- Opening Delimiter -
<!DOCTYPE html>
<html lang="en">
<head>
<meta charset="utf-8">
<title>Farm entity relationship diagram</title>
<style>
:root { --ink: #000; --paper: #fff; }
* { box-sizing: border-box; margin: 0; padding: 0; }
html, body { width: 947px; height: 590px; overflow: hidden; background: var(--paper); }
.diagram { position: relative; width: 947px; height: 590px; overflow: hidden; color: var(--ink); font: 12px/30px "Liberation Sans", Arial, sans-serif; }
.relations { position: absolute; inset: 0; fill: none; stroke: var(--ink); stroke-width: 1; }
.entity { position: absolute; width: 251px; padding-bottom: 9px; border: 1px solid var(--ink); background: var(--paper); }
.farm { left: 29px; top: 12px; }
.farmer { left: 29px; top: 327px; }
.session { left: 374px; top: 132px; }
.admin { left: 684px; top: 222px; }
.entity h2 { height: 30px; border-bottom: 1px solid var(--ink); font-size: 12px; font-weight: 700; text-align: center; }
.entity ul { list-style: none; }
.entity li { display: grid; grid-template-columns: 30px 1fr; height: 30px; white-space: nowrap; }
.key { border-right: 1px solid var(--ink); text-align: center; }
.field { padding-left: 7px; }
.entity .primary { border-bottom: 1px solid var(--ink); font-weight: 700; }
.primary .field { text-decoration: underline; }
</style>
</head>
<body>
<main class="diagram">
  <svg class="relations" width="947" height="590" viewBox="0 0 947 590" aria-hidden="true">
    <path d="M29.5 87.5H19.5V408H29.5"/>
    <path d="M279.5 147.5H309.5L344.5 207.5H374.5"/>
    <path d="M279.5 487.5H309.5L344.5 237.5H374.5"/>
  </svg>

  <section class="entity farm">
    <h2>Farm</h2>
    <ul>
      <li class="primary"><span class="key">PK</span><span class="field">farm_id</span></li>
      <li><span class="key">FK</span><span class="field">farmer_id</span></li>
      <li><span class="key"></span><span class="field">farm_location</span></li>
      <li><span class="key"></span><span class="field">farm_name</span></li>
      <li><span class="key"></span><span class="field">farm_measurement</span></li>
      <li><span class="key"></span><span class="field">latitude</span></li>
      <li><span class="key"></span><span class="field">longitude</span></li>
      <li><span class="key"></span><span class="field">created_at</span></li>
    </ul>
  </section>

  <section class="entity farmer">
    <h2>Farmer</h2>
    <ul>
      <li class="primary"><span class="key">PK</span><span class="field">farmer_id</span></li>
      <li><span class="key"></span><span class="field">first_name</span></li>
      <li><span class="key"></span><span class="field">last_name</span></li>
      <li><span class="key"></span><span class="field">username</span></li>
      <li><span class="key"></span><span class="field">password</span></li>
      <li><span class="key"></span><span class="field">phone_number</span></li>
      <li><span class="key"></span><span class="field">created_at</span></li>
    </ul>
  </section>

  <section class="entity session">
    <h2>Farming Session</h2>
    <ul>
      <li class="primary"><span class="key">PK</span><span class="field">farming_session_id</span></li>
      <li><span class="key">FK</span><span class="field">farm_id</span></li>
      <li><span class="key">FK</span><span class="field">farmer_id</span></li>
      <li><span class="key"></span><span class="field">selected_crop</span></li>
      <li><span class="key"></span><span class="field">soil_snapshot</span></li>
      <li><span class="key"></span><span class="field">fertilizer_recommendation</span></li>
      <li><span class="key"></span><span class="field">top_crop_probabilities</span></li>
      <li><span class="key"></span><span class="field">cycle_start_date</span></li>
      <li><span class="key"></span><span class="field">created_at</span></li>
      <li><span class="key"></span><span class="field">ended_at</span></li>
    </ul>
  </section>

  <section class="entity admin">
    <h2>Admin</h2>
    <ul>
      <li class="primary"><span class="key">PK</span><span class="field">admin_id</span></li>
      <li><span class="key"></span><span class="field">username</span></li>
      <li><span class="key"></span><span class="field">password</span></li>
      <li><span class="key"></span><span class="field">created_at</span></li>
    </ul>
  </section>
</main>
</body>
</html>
- Closing Delimiter -
• _Exercise brief_:
Filter the listing for the word "left" and copy each line that has it.

• _Exercise solution_:
.farm { left: 29px; top: 12px; }
.farmer { left: 29px; top: 327px; }
.session { left: 374px; top: 132px; }
.admin { left: 684px; top: 222px; }
.field { padding-left: 7px; }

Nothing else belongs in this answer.